It makes sense that Yusupov would make nice with Rogowsky: He is the face of the app, with players affectionately dubbing him “Quiz Daddy,”and he’s quickly becoming irreplaceable. HQ has blown up in the past couple of months, nearly tripling its players per show within the last month alone, and a lot of that has to do with Rogowsky: People in the game’s chat section vie for his attention and get legitimately upset when there are substitute hosts, despite his grueling schedule of twice-a-day hosting duties during the week.
After ordering a complicated smoothie, “HQ Scott” outlined his career and pre-fame life for me. Except that he had to tiptoe around a clause in his contract that prohibited him from sharing details about his role at HQ. That contract was up for renewal when the Daily Beast story hit, and it would have cost Rogowsky dearly to lose it: The app has rocketed him to stardom, however fleeting it may turn out to be, in a way none of his previous projects ever has.
After living in “deep Bushwick” doing the “struggling comedian thing” more than a decade ago, Rogowsky realized maybe standup wasn’t his path. “I’m not a big drinker and hate staying up past my bedtime,” he said, which is not very ideal for a standup’s lifestyle. It turns out to be perfectly suitable for a wholesome internet quiz show.
“Everything else I’ve worked on basically been canceled,” he joked, recounting his professional credits, including an ABC hidden camera reality show.
Right before becoming a viral meme, the comedian hosted the live show Running Late with Scott Rogowsky with his dad in Manhattan. Guests have included John Hamm, Steve Buscemi, and Jenny Slate, which he booked by using his network and literally tracking people down at events.
As late as May of this year, his plan was to move to L.A. earlier to expand the live show. But he auditioned for HQ and got the job, which kept him in New York, where the startup is based.
As much as Rogowsky needs HQ, HQ arguably needs him more. There are other hosts, including Sharon Carpenter, but Rogowsky has hosted the most games — over 150 live quiz shows thus far. When the show failed to start on time on Tuesday night, 120,000 fans were there waiting, many calling for him to show up in the app’s fast-moving comment section.
If you think playing HQ feels dystopian, being on the other side of the black mirror is even more eerie.
“Hosting something live online is surreal because the only way I get to experience it is when people send me photos of them playing the app out in public,” he told me. “The silence is deafening. It’s strange to be hosting in front of nobody, even though 120,000 people are watching and playing.”

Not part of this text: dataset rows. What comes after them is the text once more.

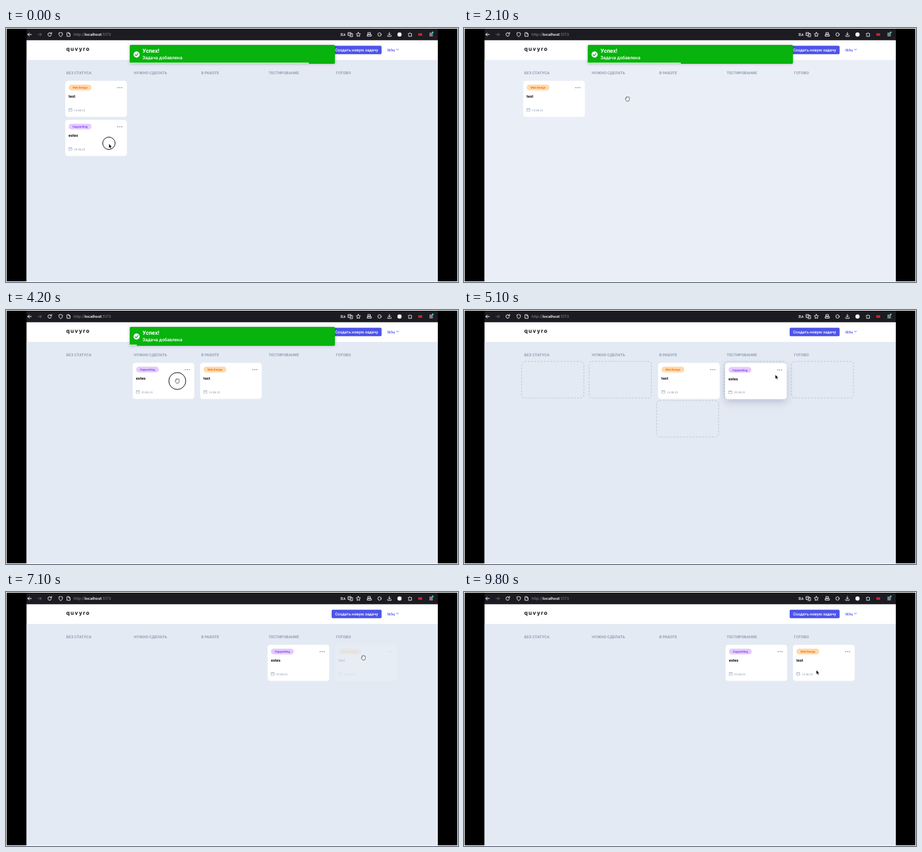
Animation, 694 px wide and 390 px high, one loop 9.9 s. Source, as an HTML page:

```html
<!DOCTYPE html>
<html lang="ru">
<head>
<meta charset="utf-8">
<title>Task board</title>
<style>
html, body { margin: 0; width: 100%; height: 100%; overflow: hidden; background: #fff; }
svg { display: block; width: 694px; height: 390px; font-family: Roboto, Arial, sans-serif; text-rendering: geometricPrecision; }
.ui { font-family: Inter, Arial, sans-serif; }
.line { fill: none; stroke: #f4f4f6; stroke-width: 1; stroke-linecap: round; stroke-linejoin: round; }
.slot { fill: none; stroke: #bcc3d2; stroke-width: .9; stroke-dasharray: 3 2; }
.lifted { filter: drop-shadow(0 5px 6px rgba(75, 80, 130, .25)); }
#toast { filter: drop-shadow(0 .5px 2px rgba(0, 0, 0, .25)); }
</style>
</head>
<body>
<svg viewBox="0 0 694 390" xmlns="http://www.w3.org/2000/svg">
  <defs>
    <clipPath id="pageClip"><rect x="31.5" y="18.5" width="631.5" height="370.5"/></clipPath>
  </defs>
  <rect x="1" y="1" width="692" height="388"/>
  <rect x="31.5" y="18.5" width="631.5" height="370.5" fill="#fff"/>

  <g id="page" clip-path="url(#pageClip)">
    <rect x="31.5" y="49" width="631.5" height="340" fill="#e4eaf3"/>
    <rect id="haze" x="31.5" y="49" width="631.5" height="340" fill="#fff"/>
    <text class="ui" x="92.5" y="35.2" font-size="8.4" font-weight="700" letter-spacing="1.3" fill="#15151c">quvyro</text>
    <rect x="500" y="27.3" width="76.7" height="13" rx="1.7" fill="#4d54e8"/>
    <text x="538.3" y="36" font-size="6.2" font-weight="500" text-anchor="middle" fill="#fff">Создать новую задачу</text>
    <text x="585.5" y="36" font-size="6" font-weight="500" fill="#565eef">tkhu</text>
    <path d="M599.4 32.3l1.7 1.7 1.7-1.7" class="line" style="stroke:#565eef;stroke-width:.8"/>
    <g id="titles" font-size="6" font-weight="700" fill="#94a2b8"></g>
    <g id="slots"></g>
    <g id="cards"></g>
    <g id="toast">
      <rect x="190" y="26" width="315" height="29" rx="1.7" fill="#07b30c"/>
      <rect id="progress" x="190" y="53" height="2" fill="#fff" opacity=".7"/>
      <circle cx="200.5" cy="40.7" r="4.7" fill="#fff"/>
      <path d="M198.2 40.8l1.7 1.8 3-3.5" class="line" style="stroke:#07b30c;stroke-width:1.2"/>
      <text x="209.5" y="37.7" font-size="8.6" font-weight="700" fill="#fff">Успех!</text>
      <text x="209.5" y="47.6" font-size="7" font-weight="500" fill="#fff">Задача добавлена</text>
    </g>
  </g>

  <rect x="31.5" y="1" width="631.5" height="17.5" fill="#1c1b22"/>
  <rect id="hover" x="60" y="3" width="14" height="14" rx="2" fill="#45444e"/>
  <path class="line" d="M39 10h-5.5m2.3-2.3L33.500 10l2.300 2.300"/>
  <path class="line" style="stroke:#66656d" d="M49 10h5.500m-2.300-2.300L54.500 10l-2.300 2.300"/>
  <path id="reload" class="line" d="M69.400 8.500a2.700 2.700 0 1 0 .3 2.200M70 6.800v2h-2"/>
  <path id="spinner" class="line" d="M65.600 12.600a3.400 3.400 0 0 1 1.200-5.600"/>
  <path class="line" style="stroke-width:.9" d="M84 7l2.800 1c0 2.700-.8 4.300-2.800 5.300-2-1-2.800-2.600-2.800-5.300z"/>
  <path class="line" style="stroke-width:.9" d="M94 7.200h2.700l1.700 1.700v3.900H94zM96.500 7.200v1.900h1.900"/>
  <text class="ui" x="103.800" y="12.200" font-size="5.900" fill="#8f8e96">http://<tspan fill="#fff" font-weight="600">localhost</tspan>:5173</text>
  <text id="lang" x="513" y="12.300" font-size="5" font-weight="700" fill="#f4f4f6" style="font-family:Roboto,'Noto Sans CJK SC',sans-serif">文A</text>
  <g class="line" style="stroke-width:.9">
    <path d="M525.500 7h4v4.500h-4zM526.700 9h1.700M530.500 8.500h1.600v4.700H528"/>
    <path d="M541 6.700l1 2.100 2.300.3-1.700 1.600.4 2.300-2-1.100-2 1.100.4-2.300-1.700-1.600 2.300-.3z"/>
    <path d="M556 7h3.500v2.600H556zM555 12.500h6v-2.300h-6z"/>
    <circle cx="573.500" cy="10" r="2.600"/>
    <path d="M588.700 6.800v4m-1.800-1.700l1.800 1.800 1.800-1.800M586 11.500v1.300h5.400v-1.300"/>
    <path d="M618 8.500h1.300a1 1 0 0 1 2 0h1.400v4.300H618v-1.300a1 1 0 0 0 0-1.800z"/>
    <path d="M650.500 8h4.500m-4.500 2h4.500m-4.500 2h4.500"/>
  </g>
  <circle cx="604.200" cy="10" r="3.200" fill="#fff"/>
  <rect x="633" y="8" width="6" height="4" fill="#c4232d"/>
  <circle cx="655.200" cy="6.800" r="1.300" fill="#43d6b4"/>

  <g id="status">
    <rect x="31.5" y="381" width="104.500" height="8" fill="#24232b"/>
    <text class="ui" x="33.300" y="387" font-size="5" font-weight="600" fill="#fff">localhost</text>
  </g>

  <circle id="ring" fill="none" stroke="#15151c" stroke-width="1"/>
  <g id="pointer">
    <path id="arrow" d="M0 0v6.300l1.500-1.300 1 2.300 1.200-.5-1-2.300h2z" fill="#000" stroke="#fff" stroke-width=".4"/>
    <path id="hand" d="M-3.200-.5c.1-.9 1-.9 1.500-.1L-2-2.700c.2-.8 1-.8 1.200 0 .1-1 1.200-1 1.300 0 .2-.8 1.200-.7 1.300.2.400-.6 1.200-.4 1.200.4 0 2-.2 4-1.200 5.400h-3.200C-2.200 2.300-3 1-3.200-.5z" fill="#fff" stroke="#333" stroke-width=".7"/>
  </g>
</svg>
<script>
const LOOP = 9900, STEP = 100;
const COL = 103.55, ROW = 60;
const $ = id => document.getElementById(id);

// time, x, y, hand cursor until the next entry
const PATH = [
  [0, 158, 178, 0], [200, 160, 178, 0], [900, 200, 168, 0], [1600, 243, 118, 0],
  [2100, 251, 109, 1], [2300, 235, 108, 0], [2600, 152, 106, 1], [2900, 152, 106, 0],
  [3600, 358, 108, 0], [3700, 359, 106, 1], [4000, 263, 109, 1], [4200, 263, 109, 1],
  [4400, 271.6, 99, 0], [5000, 478, 100, 0], [5200, 478, 99, 1], [5300, 470, 100, 0],
  [5650, 360, 105, 1], [5900, 361, 106, 0], [6450, 460, 126, 0], [7000, 555, 102, 0],
  [7050, 555, 102, 1], [7250, 530, 98, 0], [7800, 72, 15, 0], [8000, 70, 14, 0],
  [8700, 70, 14, 0], [9000, 235, 190, 0], [9250, 420, 297, 0], [9600, 533, 122, 0],
  [9800, 541, 120, 0], [LOOP, 541, 120, 0]
];
const PRESSES = [-100, 2700, 4000, 5700, 7900];

const cards = [
  { title: 'test', tag: 'Web Design', date: '14.08.23', ink: '#ff6d00', paint: '#ffd9ac', row: 0,
    drags: [{ from: 2900, to: 3700, col: 2 }, { from: 5900, to: 7050, col: 4 }] },
  { title: 'estes', tag: 'Copywriting', date: '29.08.23', ink: '#8b3df0', paint: '#e2ccfd', row: 1,
    drags: [{ from: 200, to: 2100, col: 1 }, { from: 4400, to: 5200, col: 3 }] }
];

const clamp = v => Math.max(0, Math.min(1, v));
const ramp = (t, a, b) => clamp((t - a) / (b - a));
const show = (id, on) => $(id).setAttribute('visibility', on ? 'visible' : 'hidden');
const move = (el, x, y) => el.setAttribute('transform', `translate(${x} ${y})`);

function add(parent, tag, attrs, text) {
  const el = document.createElementNS('http://www.w3.org/2000/svg', tag);
  for (const k in attrs) el.setAttribute(k, attrs[k]);
  if (text) el.textContent = text;
  return parent.appendChild(el);
}

['БЕЗ СТАТУСА', 'НУЖНО СДЕЛАТЬ', 'В РАБОТЕ', 'ТЕСТИРОВАНИЕ', 'ГОТОВО'].forEach((name, i) =>
  add($('titles'), 'text', { x: 92.6 + COL * i, y: 71.2 }, name));

const slots = [0, 1, 2, 3, 4].map(() =>
  add($('slots'), 'rect', { class: 'slot', width: 95.5, height: 56, rx: 4.5 }));

for (const c of cards) {
  const g = c.el = add($('cards'), 'g', {});
  add(g, 'rect', { width: 94.6, height: 55.5, rx: 4.3, fill: '#fff' });
  add(g, 'rect', { x: 5.2, y: 6, width: 35, height: 8.8, rx: 4.4, fill: c.paint });
  add(g, 'text', { x: 22.7, y: 12, 'font-size': 4.3, 'font-weight': 700, 'text-anchor': 'middle', fill: c.ink }, c.tag);
  for (let i = 0; i < 3; i++) add(g, 'circle', { cx: 80.800 + 3 * i, cy: 10.5, r: .85, fill: '#74829c' });
  add(g, 'text', { x: 5, y: 26, 'font-size': 6, 'font-weight': 700, fill: '#15151c' }, c.title);
  add(g, 'path', { d: 'M5.500 42.800h4.800v4.200H5.500zM5.500 44h4.800M6.700 42v1M9.100 42v1', fill: 'none', stroke: '#94a6be', 'stroke-width': .6 });
  add(g, 'text', { x: 13.2, y: 46.500, 'font-size': 4.4, fill: '#8d9bb3' }, c.date);
}

function pointerAt(t) {
  let i = 0;
  while (i < PATH.length - 2 && PATH[i + 1][0] <= t) i++;
  const [t0, x0, y0, hand] = PATH[i], [t1, x1, y1] = PATH[i + 1];
  const p = ramp(t, t0, t1);
  return { x: x0 + (x1 - x0) * p, y: y0 + (y1 - y0) * p, hand };
}

function cardAt(c, t) {
  const drag = c.drags.find(d => t >= d.from && t < d.to);
  const last = c.drags.filter(d => t >= d.to).pop();
  const col = last ? last.col : 0;
  let x = 91 + COL * col, y = 81 + (last ? 0 : c.row * ROW);
  if (drag) {
    const grab = pointerAt(drag.from), now = pointerAt(t);
    x += now.x - grab.x;
    y += now.y - grab.y;
  }
  return { x, y, col, drag, alpha: last && !drag ? ramp(t, last.to, last.to + 350) : 1 };
}

function drawBoard(t) {
  const filled = [0, 0, 0, 0, 0];
  let dragging = false;
  for (const c of cards) {
    const s = cardAt(c, t);
    move(c.el, s.x, s.y);
    c.el.setAttribute('opacity', s.alpha);
    c.el.setAttribute('class', s.drag ? 'lifted' : '');
    if (s.drag) {
      dragging = true;
      $('cards').appendChild(c.el);
    } else filled[s.col]++;
  }
  show('slots', dragging);
  slots.forEach((el, i) => move(el, 88.500 + COL * i, 79 + ROW * filled[i]));
}

function drawToast(t) {
  const p = ramp(t, 4400, 5100);
  const y = p < .2 ? -20 * p : p < .4 ? -4 + 65 * (p - .2) : p < .45 ? 9 : 9 - 1580 * (p - .45);
  move($('toast'), 0, y);
  $('toast').setAttribute('opacity', 1 - ramp(p, .45, 1));
  $('progress').setAttribute('width', Math.max(0, 275 - t * .0629));
}

function draw(t) {
  const loading = t >= 8100 && t < 8300;
  show('status', loading);
  show('spinner', loading);
  show('reload', !loading);
  show('lang', !loading);
  show('hover', t >= 7800 && t < 8800);
  $('page').style.display = loading ? 'none' : '';
  $('haze').setAttribute('opacity', .2 * ramp(t, 1100, 2000) * (1 - ramp(t, 2200, 3600)));
  drawBoard(t);
  drawToast(t);

  const p = pointerAt(t);
  move($('pointer'), p.x, p.y);
  show('arrow', !p.hand);
  show('hand', p.hand);
  const press = PRESSES.find(s => t >= s && t <= s + 200);
  show('ring', press !== undefined);
  if (press !== undefined) {
    $('ring').setAttribute('r', 6 + (t - press) * .035);
    move($('ring'), p.x, p.y - (p.hand ? 0 : 1));
  }
}

const start = performance.now();
function tick() {
  const t = (performance.now() - start) % LOOP;
  draw(Math.floor(t / STEP) * STEP);
  requestAnimationFrame(tick);
}
tick();
</script>
</body>
</html>
```
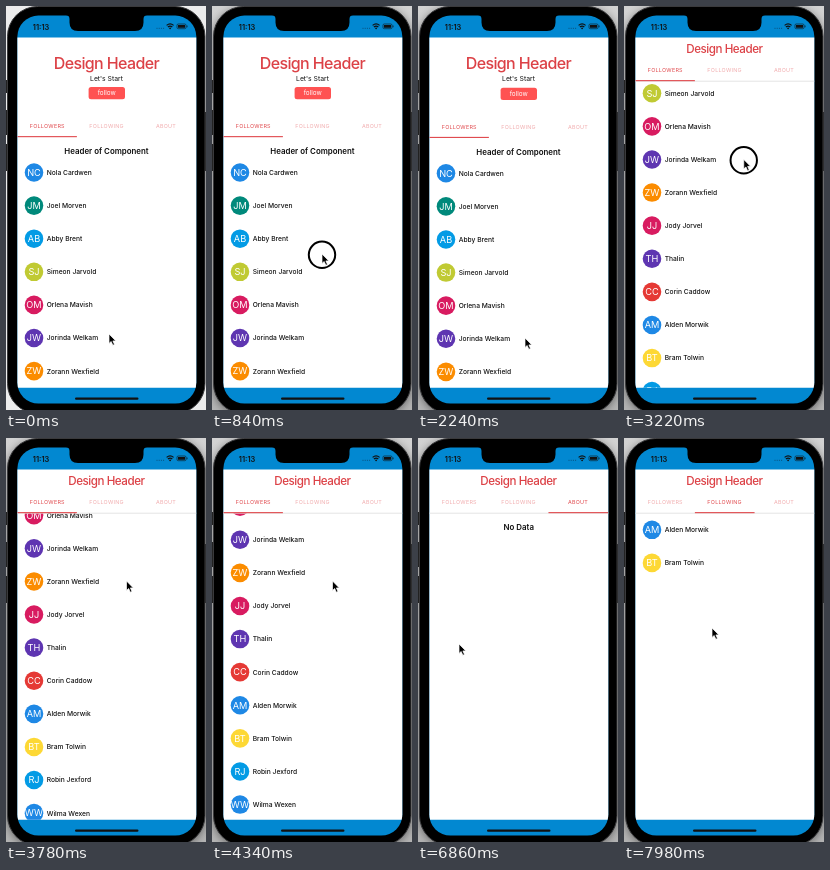
Recreate the animation shown at these times as an HTML page. Size 200 by 404 pixels, loop 8000 ms.

```html
<!DOCTYPE html>
<html lang="en">
<head>
<meta charset="utf-8">
<title>Collapsible header tabs</title>
<style>
  html, body { margin: 0; width: 100%; height: 100%; overflow: hidden; background: #c4c4c4; }
  svg { display: block; width: 100vw; height: 100vh; }
  text { font-family: Inter, Roboto, sans-serif; fill: #111; }
  .mid { text-anchor: middle; }
  .title { font-size: 16px; font-weight: 450; letter-spacing: -.62px; fill: #dc4146; }
  .head { font-size: 7.9px; font-weight: 600; }
  .name { font-size: 6.7px; font-weight: 550; }
  .initials { font-size: 9.2px; fill: #fff; }
  .tab { font-size: 5.4px; letter-spacing: .25px; fill: #e0484c; }
</style>
</head>
<body>
<svg viewBox="0 0 200 404" preserveAspectRatio="none">
  <defs>
    <linearGradient id="shade" x2="0" y2="1">
      <stop offset="0" stop-color="#d2d2d2"/>
      <stop offset="1" stop-color="#b4b4b4"/>
    </linearGradient>
    <filter id="blur"><feGaussianBlur stdDeviation="4"/></filter>
    <clipPath id="screen"><rect x="11.4" y="9.6" width="178.9" height="388" rx="21"/></clipPath>
    <clipPath id="body"><rect x="11" y="31.4" width="180" height="350.4"/></clipPath>
    <clipPath id="below"><rect id="belowBox" x="11" width="180" height="400"/></clipPath>
  </defs>

  <rect width="200" height="404" fill="url(#shade)"/>
  <rect x="1.5" y="2" width="197.5" height="407" rx="30" opacity=".45" filter="url(#blur)"/>
  <rect id="glow" width="200" height="404" fill="#ececec"/>
  <path d="M0 74h3v13H0zM0 104h3v25H0zM0 138h3v27H0zM197 106h3v59h-3z" fill="#222"/>
  <rect x="1.5" y=".5" width="197.5" height="407" rx="30" stroke="#3a3a3c"/>

  <g clip-path="url(#screen)">
    <rect x="11" y="9" width="180" height="390" fill="#0288d1"/>
    <g clip-path="url(#body)">
      <rect x="11" y="31" width="180" height="351" fill="#fff"/>
      <g clip-path="url(#below)">
        <g id="pages">
          <g id="followers"><text class="mid head" x="100.5" y="148">Header of Component</text></g>
          <g id="following" transform="translate(179)"></g>
          <text class="mid head" x="458.5" y="92.4">No Data</text>
        </g>
      </g>
      <g id="intro">
        <text class="mid" x="100.5" y="74.6" font-size="6.8">Let's Start</text>
        <rect x="82.6" y="81" width="36.4" height="12.3" rx="2.5" fill="#ff5252"/>
        <text class="mid" x="100.7" y="89.4" font-size="6.4" style="fill:#fff">follow</text>
      </g>
      <g id="title"><text class="mid title">Design Header</text></g>
      <g id="bar">
        <path id="rule" d="M11 131.2H191" stroke="#dedede" stroke-width=".8"/>
        <text class="mid tab" x="41.3" y="122.1">FOLLOWERS</text>
        <text class="mid tab" x="100.6" y="122.1">FOLLOWING</text>
        <text class="mid tab" x="160" y="122.1">ABOUT</text>
        <rect id="mark" y="130.1" width="59.7" height="1.1" fill="#e0484c"/>
      </g>
    </g>

    <text x="26.8" y="23.5" font-size="7.4" font-weight="600">11:13</text>
    <path d="M150.5 22.3h8" stroke="#084f7c" stroke-dasharray="1 1.2"/>
    <g fill="none" stroke="#111" stroke-width="1.2">
      <path d="M160.6 19.4q3.5-3 7 0M161.9 21q2.2-1.9 4.4 0"/>
      <rect x="171" y="18" width="9" height="4.7" rx="1.3" stroke-width=".6"/>
    </g>
    <circle cx="164.1" cy="22.3" r=".9" fill="#111"/>
    <path d="M172 19h7v2.7h-7zM180.7 19.5h.7v1.7h-.7z" fill="#111"/>
    <rect x="69" y="391.5" width="63.5" height="2.3" rx="1.15" fill="#111"/>
  </g>
  <path d="M60 9Q63.5 9.5 63.5 13V16.5Q63.5 25 72 25H129Q137.5 25 137.5 16.5V13Q137.5 9.5 141 9Z"/>

  <g id="pointer">
    <circle id="ring" cy=".8" r="13.2" fill="none" stroke="#000" stroke-width="2"/>
    <path d="M0 0V9.4L2.2 7.5 3.8 11.2 5.5 10.5 3.9 6.9H6.8Z" stroke="#fff" stroke-width=".7"/>
  </g>
</svg>

<script>
const LOOP = 8000, STEP = 140;
const PAGE = 179, FOLD = 56, VIEW = 350, SCROLL_END = 231.7;
const $ = id => document.getElementById(id);
const clamp = (v, lo, hi) => Math.min(hi, Math.max(lo, v));
const mix = (a, b, u) => a + (b - a) * u;
const ease = (t, from, to) => {
  const u = clamp((t - from) / (to - from), 0, 1);
  return u * u * (3 - 2 * u);
};
const decay = (ms, tau) => Math.exp(-Math.max(0, ms) / tau);

const blue = '#1e88e5', sky = '#039be5', pink = '#d81b60', violet = '#5e35b1';
const people = [
  ['Nola Cardwen', blue], ['Joel Morven', '#00897b'], ['Abby Brent', sky],
  ['Simeon Jarvold', '#c0ca33'], ['Orlena Mavish', pink], ['Jorinda Welkam', violet],
  ['Zorann Wexfield', '#fb8c00'], ['Jody Jorvel', pink], ['Thalin', violet],
  ['Corin Caddow', '#e53935'], ['Alden Morwik', blue], ['Bram Tolwin', '#fdd835'],
  ['Robin Jexford', sky], ['Wilma Wexen', blue]
];

function initials(name) {
  const [first, last] = name.split(' ');
  return (last ? first[0] + last[0] : first.slice(0, 2)).toUpperCase();
}

function addRows(parent, list, top) {
  parent.insertAdjacentHTML('beforeend', list.map(([name, color], i) =>
    `<g class="row" transform="translate(0 ${top + 33.1 * i})">
      <circle cx="28" r="9.3" fill="${color}"/>
      <text class="mid initials" x="28" y="3.3">${initials(name)}</text>
      <text class="name" x="40.7" y="2.4">${name}</text>
    </g>`).join(''));
}
addRows($('followers'), people, 166.5);
addRows($('following'), people.slice(10, 12), 91.8);

const tapped = $('followers').querySelectorAll('.row')[8];
const tabs = document.querySelectorAll('.tab');

// Pointer presses; scrolling and paging follow from them.
const press = (kind, start, end, from, to = from) => ({ kind, start, end, from, to });
const gestures = [
  press('pull', 840, 1680, [110, 248], [113, 335]),
  press('fling', 2380, 3360, [107, 332], [120.5, 143]),
  press('tap', 5040, 5300, [124, 206]),
  press('swipe', 5600, 5880, [168, 208], [55, 207]),
  press('swipe', 6160, 6440, [176, 207], [41, 206]),
  press('swipe', 6930, 7280, [41, 206], [140, 200])
];
const rest = press('rest', LOOP, LOOP, [88, 190]);

function pointerAt(t) {
  let pos = [103, 328], free = 0;
  for (const g of [...gestures, rest]) {
    const leave = Math.max(free, g.start - 700);
    const travel = ease(t, leave, g.start - 140), drag = ease(t, g.start, g.end + .01);
    pos = pos.map((v, k) => mix(mix(v, g.from[k], travel), g.to[k], drag));
    if (t < g.start) break;
    free = g.end;
  }
  return pos;
}

const rubber = d => VIEW * (1 - 1 / (d * .55 / VIEW + 1));

function stateAt(t) {
  const [x, y] = pointerAt(t);
  let scroll = 0, page = 0, held = null;
  for (const g of gestures) {
    if (t < g.start) break;
    const active = t < g.end, since = t - g.end;
    if (active) held = g;
    const dx = (active ? x : g.to[0]) - g.from[0];
    const dy = (active ? y : g.to[1]) - g.from[1];
    if (g.kind === 'pull') scroll = -rubber(dy) * decay(since, 140);
    if (g.kind === 'fling') scroll = active ? -dy : mix(SCROLL_END, -dy, decay(since, 290));
    if (g.kind === 'swipe') {
      const dragged = -dx / PAGE;
      page += active ? dragged : mix(Math.sign(dragged), dragged, decay(since, 80));
    }
  }
  return { x, y, scroll, page, held };
}

const set = (id, name, value) => $(id).setAttribute(name, value);
const move = (id, x, y, extra = '') => set(id, 'transform', `translate(${x} ${y})${extra}`);

function draw(t) {
  const { x, y, scroll, page, held } = stateAt(t);
  const shift = Math.min(scroll, FOLD), fold = clamp(scroll / FOLD, 0, 1);

  move('followers', 0, -scroll);
  move('pages', -PAGE * page, 0);
  set('belowBox', 'y', 131.2 - shift);

  move('title', 100.4, 62.6 - 15.8 * fold - Math.min(scroll, 0), ` scale(${1 - .276 * fold})`);
  move('intro', 0, -shift);
  set('intro', 'opacity', clamp(1 - 2 * fold, 0, 1));
  move('bar', 0, -shift);
  set('rule', 'opacity', fold);
  set('mark', 'x', 11.2 + PAGE / 3 * page);
  tabs.forEach((tab, i) =>
    tab.setAttribute('opacity', .45 + .55 * Math.max(0, 1 - Math.abs(page - i))));

  tapped.setAttribute('opacity', held?.kind === 'tap' ? .2 : 1);
  move('pointer', x, y);
  set('ring', 'opacity', held ? 1 : 0);
  set('glow', 'opacity', t < gestures[0].start ? 1 : 0);
}

function frame() {
  const t = performance.now() % LOOP;
  draw(Math.floor(t / STEP) * STEP);
  requestAnimationFrame(frame);
}
frame();
</script>
</body>
</html>
```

Unlike a traditional TV quiz show, the host doesn’t have real life contestants to banter with. And while in the early days he was able to read all the comments and shout people out during the game, the feed has now become too fast for that.
This is where Rogowsky has to get creative, inventing little in jokes with the audience — like calling them “H-Qties,” both to avoid dead air and make the audience feel included. “My showbiz skills help me with this type of hosting,” he said.
When I ask how his new schedule, which includes live hosting slots at 3 p.m. and 9 p.m. during the week, he admitted that “it’s hard to see a Broadway show or dinner.” He also currently commutes into the city from his suburban hometown, saying, “I’m in between apartments right now, it’s not all roses.”
Nevertheless, the host genuinely enjoys the rapidly growing community around HQ’s popularity, something he’s looking forward to help grow. “The internet has become so divisive and filled with echo chambers,” he said. “This is an enjoyable way to bring people together in a nonpartisan, fun way.”
As we finished up our meeting, the host took the opportunity to set an important record straight regarding questions HQ-ers constantly ask during games. “Yes, I am wearing pants during shows,” he confirms. “And no I’ve never worn eyeliner, I just have naturally lush lashes.”
All joking aside, I asked him if he’s being held hostage by HQ. “I think last night’s game proved that I’m alive and well,” he texted me. “Not being held hostage, we’re all good!”